Locke[edit]

According to Locke, some sense-data, namely the sense-data of secondary qualities, do not represent anything in the external world, even if they are caused by external qualities (primary qualities). Thus it is natural to adopt a theory of critical realism.

By its talk of sense-data and representation, this theory depends on or presupposes the truth of representationalism. If critical realism is correct, then representationalism would have to be a correct theory of perception.[citation needed]

American critical realism[edit]

The American critical realist movement was a response both to direct realism, as well as to idealism and pragmatism. In very broad terms, American critical realism was a form of representative realism, in which there are objects that stand as mediators between independent real objects and perceivers. A prominent developer of American critical realism is Roy Wood Sellars, father of Wilfrid Sellars.[1]

One innovation was that these mediators aren't ideas (British empiricism), but properties, essences, or "character complexes".

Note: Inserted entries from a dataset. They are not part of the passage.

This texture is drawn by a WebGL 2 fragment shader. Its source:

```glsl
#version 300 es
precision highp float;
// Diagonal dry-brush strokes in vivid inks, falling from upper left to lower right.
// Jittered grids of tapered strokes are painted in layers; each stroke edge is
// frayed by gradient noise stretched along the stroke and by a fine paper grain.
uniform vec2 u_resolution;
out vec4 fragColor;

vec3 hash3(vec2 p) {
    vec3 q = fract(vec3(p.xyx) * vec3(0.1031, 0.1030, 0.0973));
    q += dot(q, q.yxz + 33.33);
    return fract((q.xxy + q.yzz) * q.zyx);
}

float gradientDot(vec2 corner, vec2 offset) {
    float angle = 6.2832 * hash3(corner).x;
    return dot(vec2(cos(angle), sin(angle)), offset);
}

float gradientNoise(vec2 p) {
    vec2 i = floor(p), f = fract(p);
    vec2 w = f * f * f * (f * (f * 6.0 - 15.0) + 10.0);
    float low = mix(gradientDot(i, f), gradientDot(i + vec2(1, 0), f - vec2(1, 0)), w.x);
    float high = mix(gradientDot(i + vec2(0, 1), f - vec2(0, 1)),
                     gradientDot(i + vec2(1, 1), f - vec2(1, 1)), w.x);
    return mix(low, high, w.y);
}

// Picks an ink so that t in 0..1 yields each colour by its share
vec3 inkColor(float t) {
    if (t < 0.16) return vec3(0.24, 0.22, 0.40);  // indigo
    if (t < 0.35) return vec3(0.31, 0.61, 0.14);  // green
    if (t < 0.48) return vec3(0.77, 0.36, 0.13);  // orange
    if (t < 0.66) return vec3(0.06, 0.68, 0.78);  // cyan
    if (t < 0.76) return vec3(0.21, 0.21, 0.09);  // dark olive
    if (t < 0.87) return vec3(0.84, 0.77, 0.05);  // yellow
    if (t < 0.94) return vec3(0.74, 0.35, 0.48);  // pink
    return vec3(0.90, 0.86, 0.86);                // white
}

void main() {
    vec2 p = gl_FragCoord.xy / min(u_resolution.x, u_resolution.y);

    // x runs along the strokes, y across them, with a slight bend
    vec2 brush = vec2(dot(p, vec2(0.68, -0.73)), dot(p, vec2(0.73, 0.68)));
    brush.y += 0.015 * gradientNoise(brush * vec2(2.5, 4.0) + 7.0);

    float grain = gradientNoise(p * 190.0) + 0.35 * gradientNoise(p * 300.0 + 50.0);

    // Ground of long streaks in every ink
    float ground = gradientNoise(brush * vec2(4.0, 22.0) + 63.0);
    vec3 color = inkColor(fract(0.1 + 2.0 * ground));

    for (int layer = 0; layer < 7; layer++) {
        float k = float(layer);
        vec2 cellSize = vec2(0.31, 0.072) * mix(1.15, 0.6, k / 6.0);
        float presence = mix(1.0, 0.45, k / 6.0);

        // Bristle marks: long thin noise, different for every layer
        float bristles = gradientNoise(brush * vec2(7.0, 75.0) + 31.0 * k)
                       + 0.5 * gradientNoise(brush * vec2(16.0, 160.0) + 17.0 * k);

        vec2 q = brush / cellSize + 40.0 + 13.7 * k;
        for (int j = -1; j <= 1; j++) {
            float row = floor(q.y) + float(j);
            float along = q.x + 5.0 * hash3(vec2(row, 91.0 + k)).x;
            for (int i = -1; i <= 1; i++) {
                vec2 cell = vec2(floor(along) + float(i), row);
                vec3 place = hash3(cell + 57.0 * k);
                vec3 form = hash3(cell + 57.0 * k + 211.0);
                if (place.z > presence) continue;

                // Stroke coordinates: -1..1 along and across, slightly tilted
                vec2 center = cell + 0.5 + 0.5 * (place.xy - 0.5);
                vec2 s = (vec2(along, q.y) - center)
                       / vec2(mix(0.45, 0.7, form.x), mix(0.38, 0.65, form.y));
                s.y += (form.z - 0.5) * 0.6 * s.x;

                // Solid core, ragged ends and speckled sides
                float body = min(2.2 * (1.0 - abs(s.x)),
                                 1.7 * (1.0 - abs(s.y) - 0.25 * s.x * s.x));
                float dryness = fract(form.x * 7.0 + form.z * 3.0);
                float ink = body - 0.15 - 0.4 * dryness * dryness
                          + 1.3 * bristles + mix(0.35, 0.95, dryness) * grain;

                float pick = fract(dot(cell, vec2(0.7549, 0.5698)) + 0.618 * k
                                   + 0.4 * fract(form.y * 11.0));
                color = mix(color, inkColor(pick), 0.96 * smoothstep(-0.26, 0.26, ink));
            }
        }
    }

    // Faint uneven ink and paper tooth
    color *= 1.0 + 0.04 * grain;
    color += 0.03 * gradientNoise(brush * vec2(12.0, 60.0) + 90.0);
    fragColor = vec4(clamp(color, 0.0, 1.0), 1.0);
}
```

British realism[edit]

Similar developments occurred in Britain. Major figures included Samuel Alexander, John Cook Wilson, H. A. Prichard, H. H. Price, and C. D. Broad.

See also[edit]

Notes[edit]

  1. ^ Willem deVries, 2014. Wilfrid Sellars," Stanford Encyclopedia of Philosophy, Aug. 11.

Further reading[edit]